New York City

Queens machine backs Donovan Richards for borough president

Now that the Queens Democratic Party has weighed in, and one candidate dropped out, the race to replace Melinda Katz takes shape.

New York City Councilman Donovan Richards calls on the state to direct revenue from legalized marijuana to those harmed by its prohibition in March.

New York City Councilman Donovan Richards calls on the state to direct revenue from legalized marijuana to those harmed by its prohibition in March. New York City Council/John McCarten

The race to replace Melinda Katz as Queens borough president began to take shape on Monday, when the Queens Democratic Party endorsed New York City Councilman Donovan Richards and Assemblywoman Alicia Hyndman dropped out of the race. And after a weekend of candidates throwing shade at the party and each other, it’s promising to be dramatic.

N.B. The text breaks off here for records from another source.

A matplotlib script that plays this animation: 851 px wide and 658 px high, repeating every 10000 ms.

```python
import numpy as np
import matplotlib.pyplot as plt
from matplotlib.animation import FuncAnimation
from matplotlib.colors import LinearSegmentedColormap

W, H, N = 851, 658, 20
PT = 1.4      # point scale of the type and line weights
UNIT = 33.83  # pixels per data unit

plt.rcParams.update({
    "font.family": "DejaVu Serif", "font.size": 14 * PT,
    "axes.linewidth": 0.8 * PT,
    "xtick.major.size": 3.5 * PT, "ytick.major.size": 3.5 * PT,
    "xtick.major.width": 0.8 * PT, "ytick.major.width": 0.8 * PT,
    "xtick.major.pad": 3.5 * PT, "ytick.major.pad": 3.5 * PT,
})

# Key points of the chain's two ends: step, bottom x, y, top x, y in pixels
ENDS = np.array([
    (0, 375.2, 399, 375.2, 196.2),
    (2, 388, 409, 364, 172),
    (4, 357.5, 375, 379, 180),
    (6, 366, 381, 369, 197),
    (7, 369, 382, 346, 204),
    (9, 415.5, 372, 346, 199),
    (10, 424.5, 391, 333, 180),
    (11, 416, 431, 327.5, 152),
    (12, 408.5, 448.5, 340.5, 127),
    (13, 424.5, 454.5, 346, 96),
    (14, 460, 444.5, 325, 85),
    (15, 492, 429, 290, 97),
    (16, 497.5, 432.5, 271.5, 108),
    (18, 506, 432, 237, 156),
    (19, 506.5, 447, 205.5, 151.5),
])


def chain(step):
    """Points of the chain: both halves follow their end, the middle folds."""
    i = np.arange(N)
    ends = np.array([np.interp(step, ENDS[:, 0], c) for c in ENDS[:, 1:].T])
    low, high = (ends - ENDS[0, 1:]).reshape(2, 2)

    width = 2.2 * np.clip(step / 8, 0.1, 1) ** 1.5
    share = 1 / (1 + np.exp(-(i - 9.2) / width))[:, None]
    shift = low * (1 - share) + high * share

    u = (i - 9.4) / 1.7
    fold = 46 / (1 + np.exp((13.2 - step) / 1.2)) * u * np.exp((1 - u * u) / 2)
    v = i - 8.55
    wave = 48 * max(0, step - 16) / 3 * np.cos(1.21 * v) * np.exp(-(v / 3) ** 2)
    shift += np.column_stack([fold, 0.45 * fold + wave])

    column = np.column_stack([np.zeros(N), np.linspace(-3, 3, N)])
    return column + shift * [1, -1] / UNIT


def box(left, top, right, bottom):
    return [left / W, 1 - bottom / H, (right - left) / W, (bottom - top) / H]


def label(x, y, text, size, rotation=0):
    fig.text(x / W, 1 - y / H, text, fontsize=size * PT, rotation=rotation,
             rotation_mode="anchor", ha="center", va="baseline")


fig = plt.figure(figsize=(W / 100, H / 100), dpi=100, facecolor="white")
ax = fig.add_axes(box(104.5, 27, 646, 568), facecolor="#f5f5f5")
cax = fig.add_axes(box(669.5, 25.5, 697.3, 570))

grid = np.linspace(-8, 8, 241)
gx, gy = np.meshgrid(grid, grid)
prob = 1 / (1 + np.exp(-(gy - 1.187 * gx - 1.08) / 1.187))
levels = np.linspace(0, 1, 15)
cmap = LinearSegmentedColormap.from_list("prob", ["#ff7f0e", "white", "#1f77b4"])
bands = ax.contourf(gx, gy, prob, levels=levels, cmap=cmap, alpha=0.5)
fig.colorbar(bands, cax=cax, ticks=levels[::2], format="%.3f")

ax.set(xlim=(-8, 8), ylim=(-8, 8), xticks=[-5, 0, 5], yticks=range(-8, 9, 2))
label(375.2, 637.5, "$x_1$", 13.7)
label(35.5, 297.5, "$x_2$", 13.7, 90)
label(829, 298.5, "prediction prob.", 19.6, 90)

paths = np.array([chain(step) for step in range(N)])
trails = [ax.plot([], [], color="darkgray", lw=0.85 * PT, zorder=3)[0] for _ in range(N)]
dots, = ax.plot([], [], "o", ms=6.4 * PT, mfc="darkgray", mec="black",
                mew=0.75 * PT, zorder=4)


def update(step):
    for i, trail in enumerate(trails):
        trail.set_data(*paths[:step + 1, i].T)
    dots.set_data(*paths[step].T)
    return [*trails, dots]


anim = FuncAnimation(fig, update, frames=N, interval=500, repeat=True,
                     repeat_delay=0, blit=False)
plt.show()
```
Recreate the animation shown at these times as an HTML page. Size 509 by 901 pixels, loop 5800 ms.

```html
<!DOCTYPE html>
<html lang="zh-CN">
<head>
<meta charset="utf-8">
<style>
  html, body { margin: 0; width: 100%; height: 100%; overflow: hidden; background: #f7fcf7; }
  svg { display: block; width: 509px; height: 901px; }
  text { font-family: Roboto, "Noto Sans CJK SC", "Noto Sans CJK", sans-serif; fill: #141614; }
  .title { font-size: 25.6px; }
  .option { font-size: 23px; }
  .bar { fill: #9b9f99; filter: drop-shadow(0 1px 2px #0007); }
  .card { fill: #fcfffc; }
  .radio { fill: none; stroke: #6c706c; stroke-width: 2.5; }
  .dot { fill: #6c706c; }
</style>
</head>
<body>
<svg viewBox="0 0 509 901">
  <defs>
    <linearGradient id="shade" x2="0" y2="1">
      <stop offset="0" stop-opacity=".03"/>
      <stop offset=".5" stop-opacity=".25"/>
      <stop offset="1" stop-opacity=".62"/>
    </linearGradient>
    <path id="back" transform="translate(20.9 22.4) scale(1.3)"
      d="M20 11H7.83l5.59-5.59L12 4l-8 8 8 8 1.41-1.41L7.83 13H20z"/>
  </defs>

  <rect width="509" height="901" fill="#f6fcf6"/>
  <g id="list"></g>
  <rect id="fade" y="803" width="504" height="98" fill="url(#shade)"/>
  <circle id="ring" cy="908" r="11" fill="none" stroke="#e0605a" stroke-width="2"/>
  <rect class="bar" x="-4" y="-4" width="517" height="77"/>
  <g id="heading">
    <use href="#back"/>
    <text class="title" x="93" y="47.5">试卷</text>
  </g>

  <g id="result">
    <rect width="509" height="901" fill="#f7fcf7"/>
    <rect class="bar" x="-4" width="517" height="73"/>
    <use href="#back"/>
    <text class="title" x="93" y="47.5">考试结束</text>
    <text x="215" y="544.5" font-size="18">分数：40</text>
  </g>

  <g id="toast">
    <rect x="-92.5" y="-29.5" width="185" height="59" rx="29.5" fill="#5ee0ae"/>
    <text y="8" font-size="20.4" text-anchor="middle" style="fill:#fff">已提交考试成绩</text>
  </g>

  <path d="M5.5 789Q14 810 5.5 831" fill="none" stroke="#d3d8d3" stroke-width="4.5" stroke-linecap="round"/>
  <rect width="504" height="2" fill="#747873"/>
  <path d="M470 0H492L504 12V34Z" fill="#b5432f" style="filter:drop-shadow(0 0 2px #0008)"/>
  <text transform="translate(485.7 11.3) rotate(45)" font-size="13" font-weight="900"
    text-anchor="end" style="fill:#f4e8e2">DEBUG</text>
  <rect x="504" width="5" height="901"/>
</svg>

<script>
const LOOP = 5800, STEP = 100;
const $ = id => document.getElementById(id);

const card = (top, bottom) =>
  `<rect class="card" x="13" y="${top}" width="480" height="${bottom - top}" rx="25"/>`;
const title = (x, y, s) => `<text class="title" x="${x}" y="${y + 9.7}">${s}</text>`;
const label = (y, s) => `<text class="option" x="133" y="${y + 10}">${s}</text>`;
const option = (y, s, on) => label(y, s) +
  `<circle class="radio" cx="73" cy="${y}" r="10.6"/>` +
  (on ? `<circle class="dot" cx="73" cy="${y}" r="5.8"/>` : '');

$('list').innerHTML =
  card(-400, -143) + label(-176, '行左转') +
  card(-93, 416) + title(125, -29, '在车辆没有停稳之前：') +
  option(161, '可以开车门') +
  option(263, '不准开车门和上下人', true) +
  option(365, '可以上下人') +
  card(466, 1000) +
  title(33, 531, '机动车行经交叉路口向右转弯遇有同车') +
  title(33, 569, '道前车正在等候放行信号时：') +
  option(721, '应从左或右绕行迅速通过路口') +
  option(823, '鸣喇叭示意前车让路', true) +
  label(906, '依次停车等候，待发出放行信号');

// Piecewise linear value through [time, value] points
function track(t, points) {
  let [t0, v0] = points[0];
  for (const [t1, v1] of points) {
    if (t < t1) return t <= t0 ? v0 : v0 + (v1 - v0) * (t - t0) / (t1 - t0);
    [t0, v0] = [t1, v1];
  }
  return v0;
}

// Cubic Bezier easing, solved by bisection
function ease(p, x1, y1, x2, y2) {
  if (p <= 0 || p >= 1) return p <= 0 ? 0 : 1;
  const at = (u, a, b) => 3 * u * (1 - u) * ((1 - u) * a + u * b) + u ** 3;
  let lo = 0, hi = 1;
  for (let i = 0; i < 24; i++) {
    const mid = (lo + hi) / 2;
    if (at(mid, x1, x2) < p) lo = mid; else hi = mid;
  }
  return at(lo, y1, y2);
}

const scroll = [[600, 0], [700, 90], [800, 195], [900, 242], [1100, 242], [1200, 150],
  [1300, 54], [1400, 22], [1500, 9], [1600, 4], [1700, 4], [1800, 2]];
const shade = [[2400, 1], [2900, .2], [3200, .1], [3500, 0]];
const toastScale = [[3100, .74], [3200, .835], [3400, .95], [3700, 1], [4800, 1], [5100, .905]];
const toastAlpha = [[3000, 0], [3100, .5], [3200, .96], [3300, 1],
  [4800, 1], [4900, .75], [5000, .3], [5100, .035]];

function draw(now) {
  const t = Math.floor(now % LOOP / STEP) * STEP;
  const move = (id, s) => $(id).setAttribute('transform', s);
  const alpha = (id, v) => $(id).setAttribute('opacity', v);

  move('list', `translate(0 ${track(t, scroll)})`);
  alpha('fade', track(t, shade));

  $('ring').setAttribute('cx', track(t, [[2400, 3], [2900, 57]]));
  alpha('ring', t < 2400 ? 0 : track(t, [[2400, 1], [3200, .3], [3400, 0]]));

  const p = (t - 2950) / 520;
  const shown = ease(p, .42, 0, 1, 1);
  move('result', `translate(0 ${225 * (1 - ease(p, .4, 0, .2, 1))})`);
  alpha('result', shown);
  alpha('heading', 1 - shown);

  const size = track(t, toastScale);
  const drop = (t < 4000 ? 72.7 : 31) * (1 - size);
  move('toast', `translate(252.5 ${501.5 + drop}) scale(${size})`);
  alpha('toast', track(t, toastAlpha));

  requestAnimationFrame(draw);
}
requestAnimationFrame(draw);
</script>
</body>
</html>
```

New York City Mayor Bill de Blasio can’t even officially set a date for the nonpartisan special election – since Katz still occupies the office. Special elections must happen at least 80 days after the vacancy, so that would likely mean late March. The winner would have to compete again in a June primary and a November general election in order to serve the rest of Katz’s term through 2021.

According to the Queens Daily Eagle, Richards was one of just three candidates present at the Queens Democratic meeting, and ultimately the only one seeking the party’s endorsement. He won it without opposition. Hyndman’s exit leaves five candidates who have officially declared their candidacies and have been publicly running campaigns. In a statement, Hyndman said her decision is “in the interest of a unified Queens Democratic Party.” She added that she would support whoever the party decided to back – in this case, Richards. Both represent Southeast Queens, a stronghold for the county organization.

The other candidates include Richards’ colleagues: New York City Councilmen Jimmy Van Bramer and Costa Constantinides, both of whom denounced the Queens Democratic Party’s endorsement process as well as the last-minute scheduling of the meeting. Former New York City Councilwoman Elizabeth Crowley declared her candidacy after quietly fundraising for months, although she did not seek the party’s endorsement nor weigh in on its process. Police reform advocate Anthony Miranda, another borough president candidate, criticized the Queens Democratic Party at a rally prior to its Monday meeting, according to the Queens Daily Eagle and numerous tweets.

Two others – Dao Yin and Daniel Maio – have filed with the city Board of Elections, although it’s unclear if either will run active campaigns. New York City Councilmen Paul Vallone and Eric Ulrich – the only major Republican to express interest – were rumored to run, but have made no public confirmation.

The lead up to Monday’s vote was something to behold as well. Richards appeared to attack Constantinides, stirring up one of the race’s first controversies. Hours after Constantinides criticized the county party and the meeting on Twitter, Richards tweeted it was “funny” that party members “all of a sudden are progressive” and want to “rewrite the rules.” Although it did not mention anyone by name, it was an obvious reference to Constantinides, who is a district leader and has long been involved with the party. Constantinides did not appear to offer a rebuttal, but stated in October that he would not seek reelection to his district leader post and agreed to a set of principles put forward by reformers in the county.

Richards also indirectly took aim at Van Bramer, calling him “the other guy” after Van Bramer called the Queens Democratic Party “corrupt.” Richards questioned his colleague’s progressive bona fides for backing then-Rep. Joseph Crowley over challenger Alexandria Ocasio-Cortez and initially supporting Amazon’s decision to build a new headquarters in Queens. Unlike Constantinides, Van Bramer responded to the attack by defending his record of progressivism and referring to himself as “the other guy,” in obvious reference to Richards’ tweet. After the county party meeting, Van Bramer tweeted about his pride in not having its support.

Most of the subtweeting spat occurred in a matter of hours and anyone not closely watching could have easily missed the shade. And as many rightly point out, Twitter is not real life, so what happens on social media should always be taken with a grain of salt. But the comments and the county party meeting that sparked them have injected some drama into the race.


Correction: An earlier version of this story misstated the number of Queens borough president candidates who attended Monday's Queens Democratic Party meeting.